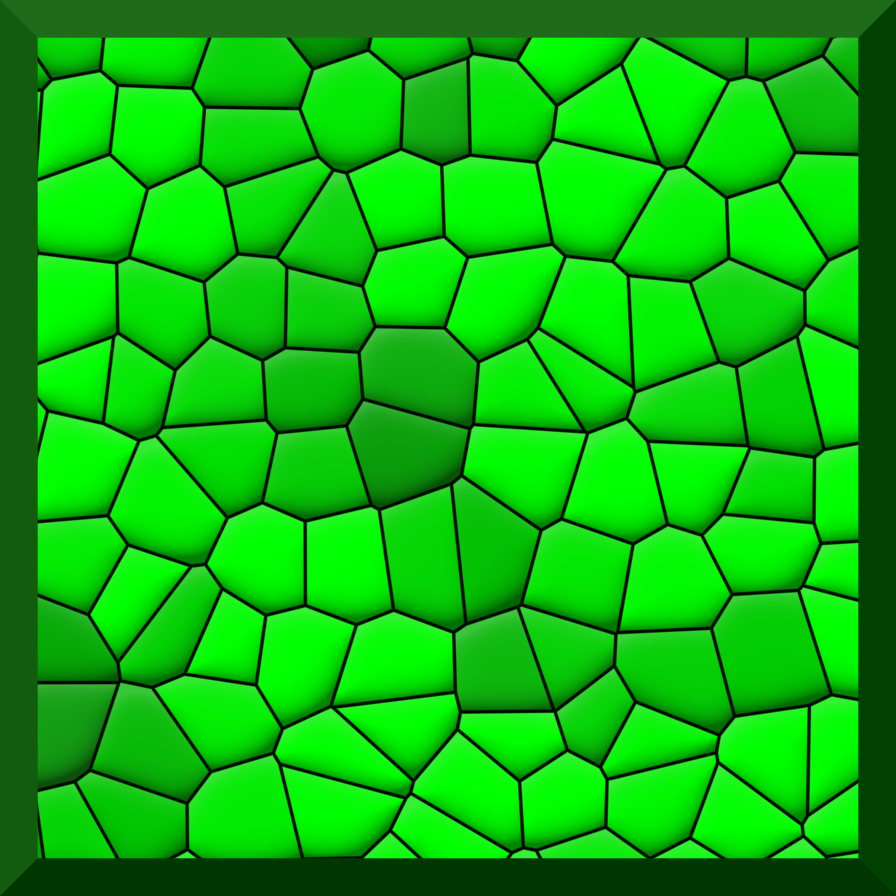
A WebGL 2 fragment shader for this pattern:

```glsl
#version 300 es
precision highp float;
// A mosaic of irregular green stones with soft bevels, set in a mitred frame.
// Voronoi cells form the stones; gradient noise groups their tones, and the
// direction and distance of each cell edge give the light from above.

uniform vec2 u_resolution;
out vec4 fragColor;

vec2 hash2(vec2 p) {
    vec3 q = fract(p.xyx * vec3(0.1031, 0.1030, 0.0973));
    q += dot(q, q.yzx + 33.33);
    return fract((q.xx + q.yz) * q.zy);
}

float cornerGradient(vec2 corner, vec2 offset) {
    float angle = 6.2832 * hash2(corner + 71.0).x;
    return dot(vec2(cos(angle), sin(angle)), offset);
}

float gradientNoise(vec2 p) {
    vec2 i = floor(p), f = fract(p);
    vec2 w = f * f * f * (f * (f * 6.0 - 15.0) + 10.0);
    vec2 e = vec2(1.0, 0.0);
    float low = mix(cornerGradient(i, f), cornerGradient(i + e, f - e), w.x);
    float high = mix(cornerGradient(i + e.yx, f - e.yx),
                     cornerGradient(i + e.xx, f - e.xx), w.x);
    return mix(low, high, w.y);
}

vec2 stoneCentre(vec2 cell) {
    return cell + 0.5 + 0.82 * (hash2(cell + 17.0) - 0.5);
}

// Base colour of one stone: neighbours share a tone, with some scatter
vec3 stoneColor(vec2 cell) {
    vec2 h = hash2(cell + 143.0);
    float tone = 0.93 + 0.6 * gradientNoise(cell * 0.31 + 5.3) + 0.3 * (h.x - 0.5);
    tone = clamp(tone, 0.62, 1.0);
    float grey = 0.25 * h.y * (1.0 - tone);
    return vec3(grey, tone, grey);
}

vec3 mosaic(vec2 p, float pixel) {
    // Nearest stone
    vec2 home = floor(p), nearestCell = home, nearest = vec2(0.0);
    float best = 1e3;
    for (int y = -2; y <= 2; y++) {
        for (int x = -2; x <= 2; x++) {
            vec2 cell = home + vec2(x, y);
            vec2 toCentre = stoneCentre(cell) - p;
            float dist = dot(toCentre, toCentre);
            if (dist < best) {
                best = dist;
                nearest = toCentre;
                nearestCell = cell;
            }
        }
    }

    // Distance to the joints, and relief summed over the edges
    float joint = 1e3, relief = 0.0;
    for (int y = -2; y <= 2; y++) {
        for (int x = -2; x <= 2; x++) {
            if (x == 0 && y == 0) continue;
            vec2 other = stoneCentre(nearestCell + vec2(x, y)) - p;
            vec2 outward = normalize(other - nearest);
            float d = dot(0.5 * (other + nearest), outward);
            joint = min(joint, d);
            relief += dot(outward, vec2(-0.25, 0.97)) * exp(-9.0 * max(d, 0.0));
        }
    }

    vec3 color = stoneColor(nearestCell);
    color = mix(color, vec3(0.55, 0.85, 0.55), 0.38 * clamp(relief, 0.0, 1.0));
    color *= 1.0 - 0.48 * clamp(-relief, 0.0, 1.0);
    return mix(vec3(0.0, 0.04, 0.0), color,
               smoothstep(0.008, 0.013 + 1.5 * pixel, joint));
}

// Four bevelled sides, lit from the upper left and joined at the mitres
vec3 frameColor(vec2 uv, vec2 size, vec2 inset, float pixel) {
    vec3 sides = uv.x < 0.5 * size.x ? vec3(0.07, 0.36, 0.05) : vec3(0.0, 0.25, 0.0);
    vec3 ends = uv.y < 0.5 * size.y ? vec3(0.0, 0.21, 0.0) : vec3(0.12, 0.42, 0.10);
    return mix(sides, ends, smoothstep(-pixel, pixel, inset.x - inset.y));
}

void main() {
    float pixel = 1.0 / u_resolution.y;
    vec2 uv = gl_FragCoord.xy * pixel;
    vec2 size = u_resolution * pixel;
    vec2 inset = min(uv, size - uv);

    float density = 10.3;
    vec3 stones = mosaic(uv * density + 3.7, pixel * density);
    vec3 border = frameColor(uv, size, inset, pixel);
    float inside = smoothstep(-0.5 * pixel, 0.5 * pixel, min(inset.x, inset.y) - 0.042);
    fragColor = vec4(mix(border, stones, inside), 1.0);
}
```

—————

EXERCISE DIRECTIONS - Retype the listing exactly and drop the pictures.

REPLY -
A WebGL 2 fragment shader for this pattern:

```glsl
#version 300 es
precision highp float;
// A mosaic of irregular green stones with soft bevels, set in a mitred frame.
// Voronoi cells form the stones; gradient noise groups their tones, and the
// direction and distance of each cell edge give the light from above.

uniform vec2 u_resolution;
out vec4 fragColor;

vec2 hash2(vec2 p) {
    vec3 q = fract(p.xyx * vec3(0.1031, 0.1030, 0.0973));
    q += dot(q, q.yzx + 33.33);
    return fract((q.xx + q.yz) * q.zy);
}

float cornerGradient(vec2 corner, vec2 offset) {
    float angle = 6.2832 * hash2(corner + 71.0).x;
    return dot(vec2(cos(angle), sin(angle)), offset);
}

float gradientNoise(vec2 p) {
    vec2 i = floor(p), f = fract(p);
    vec2 w = f * f * f * (f * (f * 6.0 - 15.0) + 10.0);
    vec2 e = vec2(1.0, 0.0);
    float low = mix(cornerGradient(i, f), cornerGradient(i + e, f - e), w.x);
    float high = mix(cornerGradient(i + e.yx, f - e.yx),
                     cornerGradient(i + e.xx, f - e.xx), w.x);
    return mix(low, high, w.y);
}

vec2 stoneCentre(vec2 cell) {
    return cell + 0.5 + 0.82 * (hash2(cell + 17.0) - 0.5);
}

// Base colour of one stone: neighbours share a tone, with some scatter
vec3 stoneColor(vec2 cell) {
    vec2 h = hash2(cell + 143.0);
    float tone = 0.93 + 0.6 * gradientNoise(cell * 0.31 + 5.3) + 0.3 * (h.x - 0.5);
    tone = clamp(tone, 0.62, 1.0);
    float grey = 0.25 * h.y * (1.0 - tone);
    return vec3(grey, tone, grey);
}

vec3 mosaic(vec2 p, float pixel) {
    // Nearest stone
    vec2 home = floor(p), nearestCell = home, nearest = vec2(0.0);
    float best = 1e3;
    for (int y = -2; y <= 2; y++) {
        for (int x = -2; x <= 2; x++) {
            vec2 cell = home + vec2(x, y);
            vec2 toCentre = stoneCentre(cell) - p;
            float dist = dot(toCentre, toCentre);
            if (dist < best) {
                best = dist;
                nearest = toCentre;
                nearestCell = cell;
            }
        }
    }

    // Distance to the joints, and relief summed over the edges
    float joint = 1e3, relief = 0.0;
    for (int y = -2; y <= 2; y++) {
        for (int x = -2; x <= 2; x++) {
            if (x == 0 && y == 0) continue;
            vec2 other = stoneCentre(nearestCell + vec2(x, y)) - p;
            vec2 outward = normalize(other - nearest);
            float d = dot(0.5 * (other + nearest), outward);
            joint = min(joint, d);
            relief += dot(outward, vec2(-0.25, 0.97)) * exp(-9.0 * max(d, 0.0));
        }
    }

    vec3 color = stoneColor(nearestCell);
    color = mix(color, vec3(0.55, 0.85, 0.55), 0.38 * clamp(relief, 0.0, 1.0));
    color *= 1.0 - 0.48 * clamp(-relief, 0.0, 1.0);
    return mix(vec3(0.0, 0.04, 0.0), color,
               smoothstep(0.008, 0.013 + 1.5 * pixel, joint));
}

// Four bevelled sides, lit from the upper left and joined at the mitres
vec3 frameColor(vec2 uv, vec2 size, vec2 inset, float pixel) {
    vec3 sides = uv.x < 0.5 * size.x ? vec3(0.07, 0.36, 0.05) : vec3(0.0, 0.25, 0.0);
    vec3 ends = uv.y < 0.5 * size.y ? vec3(0.0, 0.21, 0.0) : vec3(0.12, 0.42, 0.10);
    return mix(sides, ends, smoothstep(-pixel, pixel, inset.x - inset.y));
}

void main() {
    float pixel = 1.0 / u_resolution.y;
    vec2 uv = gl_FragCoord.xy * pixel;
    vec2 size = u_resolution * pixel;
    vec2 inset = min(uv, size - uv);

    float density = 10.3;
    vec3 stones = mosaic(uv * density + 3.7, pixel * density);
    vec3 border = frameColor(uv, size, inset, pixel);
    float inside = smoothstep(-0.5 * pixel, 0.5 * pixel, min(inset.x, inset.y) - 0.042);
    fragColor = vec4(mix(border, stones, inside), 1.0);
}
```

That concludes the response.